If you’ve been worried about your credit card debt becoming overwhelming and hurting your finances, you’re not alone. There are many people in America who have debt, and it’s extremely common to see people struggling with those debts.
As of 2020, revolving debt, which includes credit card debt, sits at around $1,093 trillion and has gone up by appx. 20% since 2016. What’s more shocking is how much Americans have paid in credit card interest. They paid approximately $121 billion in interest in 2019 alone.
In 2019, Americans owed around $830 billion in credit card debt. That number has been steadily increasing since 2008, and it continues to grow today.
Why do Americans owe so much in credit debt?
One of the reasons why people get into debt is because of the consumer culture in the U.S. Since there are credit reports, some people take out credit cards to improve their credit scores and to get better rates on larger investments, like their homes’ mortgages or car loans.
Taking out debt is seen as a way of life, and it’s often necessary.

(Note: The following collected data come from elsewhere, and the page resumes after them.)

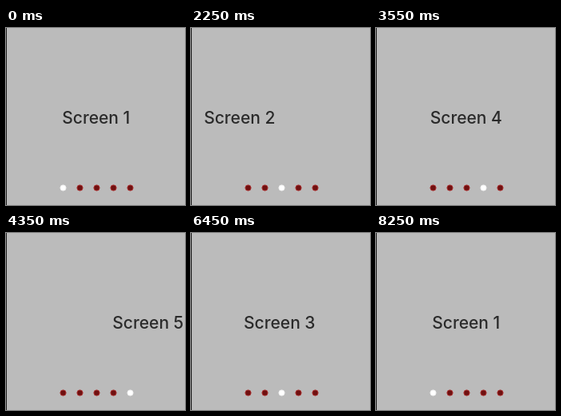
An HTML page that plays this animation: 224 by 222 pixels, repeating every 8450 ms.

```html
<!DOCTYPE html>
<html lang="en">
<head>
<meta charset="utf-8">
<title>Paged screens</title>
<style>
  html, body { margin: 0; width: 100%; height: 100%; overflow: hidden; background: #bbb; }
  svg { display: block; width: 224px; height: 222px; }
  text { font: 500 21px Inter, Roboto, sans-serif; fill: #2a2a2a; text-anchor: middle; }
  circle { fill: #701010; stroke: #ae3535; stroke-width: 1px; }
  circle.on { fill: #fff; stroke: #eee; }
</style>
</head>
<body>
<svg id="stage" viewBox="0 0 224 222">
  <rect width="224" height="222" fill="#bbb"/>
  <g id="pages"></g>
  <g id="dots"></g>
  <rect width="1" height="222" fill="#222"/>
</svg>
<script>
const LOOP = 8450, STEP = 100, PAGE = 224, COUNT = 5;
// Distance travelled on each step after the finger lets go
const GLIDE = [52, 159, 200, 222, PAGE];
// lead: slow drag steps before the release
const SWIPES = [
  { start: 1250, to: 1, lead: 0 },
  { start: 2250, to: 2, lead: 0 },
  { start: 2850, to: 3, lead: 3 },
  { start: 4150, to: 4, lead: 1 },
  { start: 5250, to: 3, lead: 0 },
  { start: 5950, to: 2, lead: 2 },
  { start: 7050, to: 1, lead: 0 },
  { start: 7850, to: 0, lead: 0 }
];

function add(parent, tag, attrs) {
  const el = document.createElementNS('http://www.w3.org/2000/svg', tag);
  for (const name in attrs) el.setAttribute(name, attrs[name]);
  return document.getElementById(parent).appendChild(el);
}

const pages = document.getElementById('pages');
const dots = [];
for (let i = 0; i < COUNT; i++) {
  add('pages', 'text', { x: 112.8 + i * PAGE, y: 120 }).textContent = 'Screen ' + (i + 1);
  dots.push(add('dots', 'circle', { cx: 71.5 + i * 21, cy: 200.5, r: 3.6 }));
}

function travel(step, lead) {
  if (step < lead) return GLIDE[0] * ((step + 1) / (lead + 1)) ** 2;
  return GLIDE[Math.min(step - lead, GLIDE.length - 1)];
}

function stateAt(t) {
  let scroll = 0, active = 0, from = 0;
  for (const { start, to, lead } of SWIPES) {
    if (t < start) break;
    const step = Math.floor((t - start) / STEP);
    scroll = from * PAGE + (to - from) * travel(step, lead);
    active = step < lead ? from : to;
    from = to;
  }
  return { scroll, active };
}

function draw(t) {
  const { scroll, active } = stateAt(t);
  pages.setAttribute('transform', `translate(${-scroll} 0)`);
  dots.forEach((dot, i) => dot.classList.toggle('on', i === active));
}

const begin = performance.now();
function tick() {
  draw((performance.now() - begin) % LOOP);
  requestAnimationFrame(tick);
}
tick();
</script>
</body>
</html>
```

In 2008, the financial crisis resulted in many people using their credit cards to make ends meet. Today, another recession is causing people to fall back on those credit lines again.
In times with a great economy, spending also increases. Why? With solid jobs and incomes, more people spend on credit cards knowing that they can afford to pay them back. Unfortunately, job loss, sudden medical emergencies and other issues can lead to trouble doing so.
Who is the most likely to carry credit card debt in the USA?
Men are likely to carry more debt. Additionally, households with greater incomes are more likely to carry a larger debt, though it is smaller based on the overall percentage of income. For example, someone making $15,100 may have around $2,100 in debt (13.91%) compared to someone who earns $260,000 having $12,500 in debt (on average) and a debt-to-income ratio of 4.8%.
Struggling with debt? There are ways to reduce or eliminate it
Having debt doesn’t mean there aren’t ways to get rid of it. Bankruptcy, consolidation and other methods can help if you have debts that you’re struggling to repay.